▶ YOUR GOAL: Where in the records does the word "height" occur? Copy each line in which it does.

▶ MATERIAL TO PROCESS:
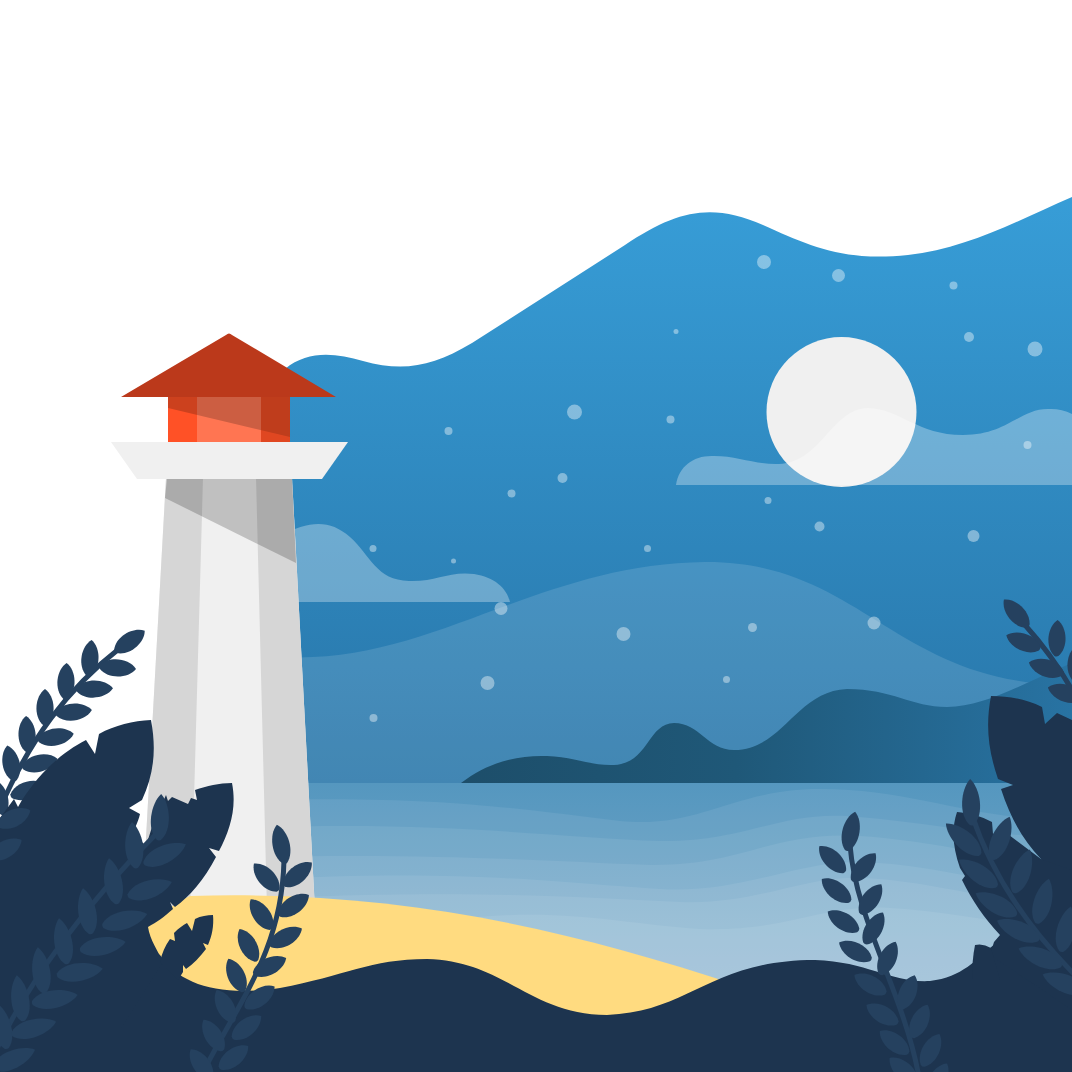
<!DOCTYPE html>
<html lang="en">
<head>
<meta charset="utf-8">
<title>Lighthouse by the sea at night</title>
<style>
:root{--paper:#fff;--sky-top:#379dd7;--sky-low:#2875a8;--sea-top:#5597bf;--sea-low:#85b1cd;--island-dark:#1d4e6a;--island-light:#2873a3;--sand:#ffdb80;--night:#1d344f;--sprig:#25415f;--wall:#f0f0f0;--wall-shade:#d6d6d6;--roof:#bb391b;--lamp:#ff5126;--lamp-glass:#ff7552}
html,body{margin:0;background:var(--paper);overflow:hidden}
svg{display:block;width:1072px;height:1072px}
.stars{fill:#fff;fill-opacity:.4}
.clouds{fill:#fff;fill-opacity:.3}
.waves{fill:#fff;fill-opacity:.07}
.foliage{fill:var(--night)}
.sprigs{fill:var(--sprig)}
.sprigs .stem{fill:none;stroke:var(--sprig);stroke-width:5;stroke-linecap:round}
</style>
</head>
<body>
<svg viewBox="0 0 1072 1072" role="img" aria-label="A lighthouse on a sandy shore under a full moon">
<defs>
<linearGradient id="sky" x1="0" y1="0" x2="0" y2="1"><stop offset="0" stop-color="var(--sky-top)"/><stop offset="1" stop-color="var(--sky-low)"/></linearGradient>
<linearGradient id="sea" x1="0" y1="0" x2="0" y2="1"><stop offset="0" stop-color="var(--sea-top)"/><stop offset=".75" stop-color="#75a6c6"/><stop offset="1" stop-color="#7aaac9"/></linearGradient>
<linearGradient id="island"><stop offset="0" stop-color="var(--island-dark)"/><stop offset=".45" stop-color="#1f5878"/><stop offset="1" stop-color="var(--island-light)"/></linearGradient>
<path id="leaf" d="M0-18C10-11 12 9 2 18Q0 19-2 18C-12 9-10-11 0-18Z"/>
<path id="long-leaf" d="M0-23C10-13 13 13 2 23Q0 24-2 23C-13 13-10-13 0-23Z"/>
</defs>

<g id="night-sky">
<path fill="url(#sky)" d="M230 420L285 369C308 350 335 353 363 361C403 372 432 367 472 343L625 245C678 209 713 203 763 225C808 245 842 262 908 255C965 249 1015 222 1072 197V783H230Z"/>
<circle cx="841.5" cy="412" r="75" fill="var(--wall)"/>
<g class="clouds">
<path d="M676 485C679 466 694 455 714 456C738 456 756 465 779 464C822 462 831 409 868 408C901 409 917 435 963 435C1009 435 1020 407 1051 409Q1062 409 1072 414V485Z"/>
<path d="M280 536C309 521 329 519 350 537C371 556 376 580 409 581C436 582 448 571 474 574C494 577 507 588 510 602H280Z"/>
</g>
<path fill="#fff" fill-opacity=".12" d="M280 657C430 666 535 564 705 562C850 561 890 668 1035 683L1072 700V783H280Z"/>
<path fill="url(#island)" d="M461 783C490 761 519 755 547 756C575 757 592 766 614 765C649 763 647 724 674 723C700 723 707 750 734 750C783 750 796 691 847 689C893 689 911 707 947 707C986 707 1027 681 1072 663V783Z"/>
</g>

<g id="sea-water">
<rect x="230" y="783" width="842" height="240" fill="url(#sea)"/>
<g class="waves">
<path d="M230 801C430 794 510 808 620 821C700 829 733 789 820 789C920 789 980 824 1072 818V1020H230Z"/>
<path d="M230 829C430 819 560 838 660 841C750 842 780 809 859 817C940 824 1010 840 1072 835V1020H230Z"/>
<path d="M230 858C420 852 540 861 650 865C745 866 770 831 860 836C940 841 1000 862 1072 858V1020H230Z"/>
<path d="M230 882C450 866 570 884 660 889C740 894 800 860 860 862C940 864 1000 890 1072 884V1020H230Z"/>
<path d="M230 900C450 889 560 896 680 902C760 905 805 874 865 878C940 882 1000 905 1072 905V1020H230Z"/>
<path d="M450 920C560 906 620 924 700 929C790 932 820 904 890 908C960 912 1010 928 1072 925V1020H450Z"/>
</g>
</g>

<g class="stars">
<circle cx="764" cy="262" r="7"/><circle cx="838.5" cy="275.5" r="6.5"/><circle cx="953.5" cy="285.5" r="4"/><circle cx="969" cy="337" r="5"/><circle cx="1035" cy="349" r="7.5"/><circle cx="676" cy="331.5" r="2.5"/><circle cx="574.5" cy="412" r="7.5"/><circle cx="670.5" cy="419.5" r="4"/><circle cx="448.5" cy="431" r="4"/><circle cx="562.5" cy="478" r="5"/><circle cx="511.5" cy="493.5" r="4"/><circle cx="768" cy="500.5" r="3.5"/><circle cx="819.5" cy="526.5" r="5"/><circle cx="973.5" cy="536" r="6"/><circle cx="1027.5" cy="445" r="4"/><circle cx="647.5" cy="548.5" r="3.5"/><circle cx="373" cy="548.5" r="3.5"/><circle cx="453.5" cy="561" r="2.5"/><circle cx="501" cy="608.5" r="6.5"/><circle cx="623.5" cy="634" r="7"/><circle cx="752.5" cy="627.5" r="4.5"/><circle cx="874" cy="623" r="6.5"/><circle cx="726.5" cy="679.5" r="3.5"/><circle cx="487.5" cy="683" r="7"/><circle cx="373.5" cy="718" r="4"/>
</g>

<g id="lighthouse">
<path fill="var(--wall)" d="M166 478H292L315 910H142Z"/>
<path fill="var(--wall-shade)" d="M166 478H203L194 800L190 910H142ZM256 478H292L315 910H267Z"/>
<path fill-opacity=".2" d="M167 478H292L296 563L165 498Z"/>
<rect x="168" y="396" width="122" height="46" fill="var(--lamp)"/>
<rect x="197" y="396" width="64" height="46" fill="var(--lamp-glass)"/>
<path fill-opacity=".2" d="M168 396H290V437L168 408Z"/>
<path fill="var(--lamp)" d="M261 396H290V442H261Z" fill-opacity=".25"/>
<path fill-opacity=".12" d="M261 396H290V442H261Z"/>
<path fill="var(--wall)" d="M111 442H348L322 479H137Z"/>
<path fill="var(--roof)" d="M121 397L226 335Q229 332 232 335L336 397Z"/>
</g>

<path id="beach" fill="var(--sand)" d="M135 935L178 902L190 896C390 890 555 925 740 986L660 1030H150Z"/>

<g class="sprigs" id="sprigs-behind">
<path class="stem" d="M0 808C30 740 66 690 120 648M1025 625Q1052 655 1072 690"/>
<use href="#leaf" transform="translate(130 641)rotate(55)"/>
<use href="#leaf" transform="translate(90 658)rotate(5)"/><use href="#leaf" transform="translate(118 668)rotate(93)"/>
<use href="#leaf" transform="translate(66 681)rotate(2)"/><use href="#leaf" transform="translate(95 689)rotate(88)"/>
<use href="#leaf" transform="translate(45 707)rotate(0)"/><use href="#leaf" transform="translate(74 712)rotate(84)"/>
<use href="#leaf" transform="translate(27 734)rotate(-3)"/><use href="#leaf" transform="translate(56 737)rotate(80)"/>
<use href="#leaf" transform="translate(11 763)rotate(-12)"/><use href="#leaf" transform="translate(40 763)rotate(76)"/>
<use href="#leaf" transform="translate(28 790)rotate(70)"/><use href="#leaf" transform="translate(-1 797)rotate(-15)"/>
<use href="#leaf" transform="translate(1016 613)rotate(-42)"/>
<use href="#leaf" transform="translate(1023 642)rotate(-68)"/><use href="#leaf" transform="translate(1057 638)rotate(2)"/>
<use href="#leaf" transform="translate(1046 668)rotate(-72)"/><use href="#leaf" transform="translate(1076 664)"/>
<use href="#leaf" transform="translate(1065 693)rotate(-72)"/>
</g>

<g class="foliage">
<path id="ground" d="M0 830L160 955C180 985 220 997 280 988C345 976 370 959 427 959C505 961 530 1015 607 1015C690 1012 710 960 815 960C870 962 890 983 930 981C963 977 975 960 996 943L1072 920V1072H0Z"/>
<path id="broad-leaf-left" d="M0 818L14 799L18 807L22 800C43 768 65 751 86 740L95 754L99 734C115 725 133 721 151 720C157 752 153 776 142 800L129 808L140 814C138 823 134 829 130 839L140 847V840L146 846L152 827L166 795L168 801L172 797L188 804L191 798L197 800L195 790C207 786 219 783 232 783C237 808 230 830 219 851L209 848L216 857C204 880 190 896 175 907L170 902L173 909C164 917 157 922 148 927C150 940 158 951 163 962L120 1030H0Z"/>
<path id="small-leaf-left" d="M213 915C214 926 212 936 208 945L203 943L206 949C200 957 193 964 186 969L183 965V972L178 980L160 962C162 953 165 946 170 939L175 941L174 933C179 928 183 925 187 923L192 931L195 919C201 916 207 915 213 915Z"/>
<path id="broad-leaf-right" d="M991 696C1009 696 1026 699 1042 707L1045 724L1057 713L1072 720V930L1041 859C1024 841 1011 820 1001 789L1013 785L998 779C987 747 986 722 991 696Z"/>
<path id="low-leaf-right" d="M957 812C969 813 981 816 992 822L993 834L1001 829L1041 859L1072 870V1010L990 955L994 942L1000 935C984 918 972 900 962 880L965 876L960 868C953 848 951 830 957 812Z"/>
<path d="M975 945Q983 943 991 948L1000 980H972Q972 960 975 945Z"/>
</g>

<g class="sprigs" id="sprigs-front">
<path class="stem" d="M-6 1055C28 980 90 900 158 832M203 1072C240 1000 282 950 284 860M850 845C856 920 902 990 918 1072M972 815C992 875 1030 930 1075 975"/>
<use href="#leaf" transform="translate(14 818)rotate(65)"/><use href="#leaf" transform="translate(6 849)rotate(60)"/>
<use href="#long-leaf" transform="translate(160 817)rotate(3)"/>
<use href="#long-leaf" transform="translate(134 845)rotate(-5)"/><use href="#long-leaf" transform="translate(165 854)rotate(65)"/>
<use href="#long-leaf" transform="translate(113 881)rotate(-10)"/><use href="#long-leaf" transform="translate(150 889)rotate(72)"/>
<use href="#long-leaf" transform="translate(87 911)rotate(-10)"/><use href="#long-leaf" transform="translate(125 920)rotate(75)"/>
<use href="#long-leaf" transform="translate(63 941)rotate(-10)"/><use href="#long-leaf" transform="translate(103 946)rotate(80)"/>
<use href="#long-leaf" transform="translate(41 970)rotate(-8)"/><use href="#long-leaf" transform="translate(80 972)rotate(82)"/>
<use href="#long-leaf" transform="translate(20 998)rotate(-8)"/><use href="#long-leaf" transform="translate(55 999)rotate(80)"/>
<use href="#long-leaf" transform="translate(2 1026)rotate(-12)"/><use href="#long-leaf" transform="translate(34 1028)rotate(74)"/>
<use href="#long-leaf" transform="translate(14 1059)rotate(66)"/>

<use href="#leaf" transform="translate(281 844)rotate(-12)scale(1 1.1)"/>
<use href="#leaf" transform="translate(266 877)rotate(-42)"/><use href="#leaf" transform="translate(298 874)rotate(50)"/>
<use href="#leaf" transform="translate(261 914)rotate(-35)"/><use href="#leaf" transform="translate(294 905)rotate(56)"/>
<use href="#leaf" transform="translate(248 945)rotate(-28)"/><use href="#leaf" transform="translate(286 937)rotate(62)"/>
<use href="#leaf" transform="translate(236 975)rotate(-25)"/><use href="#leaf" transform="translate(270 966)rotate(64)"/>
<use href="#leaf" transform="translate(225 1006)rotate(-28)"/><use href="#leaf" transform="translate(260 997)rotate(54)"/>
<use href="#leaf" transform="translate(213 1035)rotate(-32)"/><use href="#leaf" transform="translate(247 1027)rotate(52)"/>
<use href="#leaf" transform="translate(201 1064)rotate(-35)"/><use href="#leaf" transform="translate(234 1057)rotate(52)"/>

<use href="#leaf" transform="translate(851 831)rotate(12)scale(1 1.1)"/>
<use href="#leaf" transform="translate(832 859)rotate(-45)"/><use href="#leaf" transform="translate(864 867)rotate(40)"/>
<use href="#leaf" transform="translate(836 890)rotate(-52)"/><use href="#leaf" transform="translate(871 899)rotate(35)"/>
<use href="#leaf" transform="translate(843 921)rotate(-58)"/><use href="#leaf" transform="translate(874 928)rotate(30)"/>
<use href="#leaf" transform="translate(855 951)rotate(-62)"/><use href="#leaf" transform="translate(888 958)rotate(25)"/>
<use href="#leaf" transform="translate(870 984)rotate(-60)"/><use href="#leaf" transform="translate(908 992)rotate(22)"/>
<use href="#leaf" transform="translate(882 1014)rotate(-60)"/><use href="#leaf" transform="translate(920 1021)rotate(25)"/>
<use href="#leaf" transform="translate(894 1042)rotate(-52)"/><use href="#leaf" transform="translate(931 1050)rotate(28)"/>
<use href="#leaf" transform="translate(903 1070)rotate(-48)"/><use href="#leaf" transform="translate(938 1079)rotate(30)"/>

<use href="#long-leaf" transform="translate(971 802)rotate(-2)"/>
<use href="#long-leaf" transform="translate(963 839)rotate(-48)"/><use href="#long-leaf" transform="translate(1001 838)rotate(22)"/>
<use href="#long-leaf" transform="translate(978 873)rotate(-55)"/><use href="#long-leaf" transform="translate(1022 871)rotate(20)"/>
<use href="#long-leaf" transform="translate(996 904)rotate(-62)"/><use href="#long-leaf" transform="translate(1043 901)rotate(15)"/>
<use href="#long-leaf" transform="translate(1018 930)rotate(-66)"/><use href="#long-leaf" transform="translate(1066 929)rotate(12)"/>
<use href="#long-leaf" transform="translate(1040 957)rotate(-68)"/><use href="#long-leaf" transform="translate(1064 983)rotate(-68)"/>
</g>
</svg>
</body>
</html>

▶ SOLUTION TO THE EXERCISE:
svg{display:block;width:1072px;height:1072px}
<rect x="230" y="783" width="842" height="240" fill="url(#sea)"/>
<rect x="168" y="396" width="122" height="46" fill="var(--lamp)"/>
<rect x="197" y="396" width="64" height="46" fill="var(--lamp-glass)"/>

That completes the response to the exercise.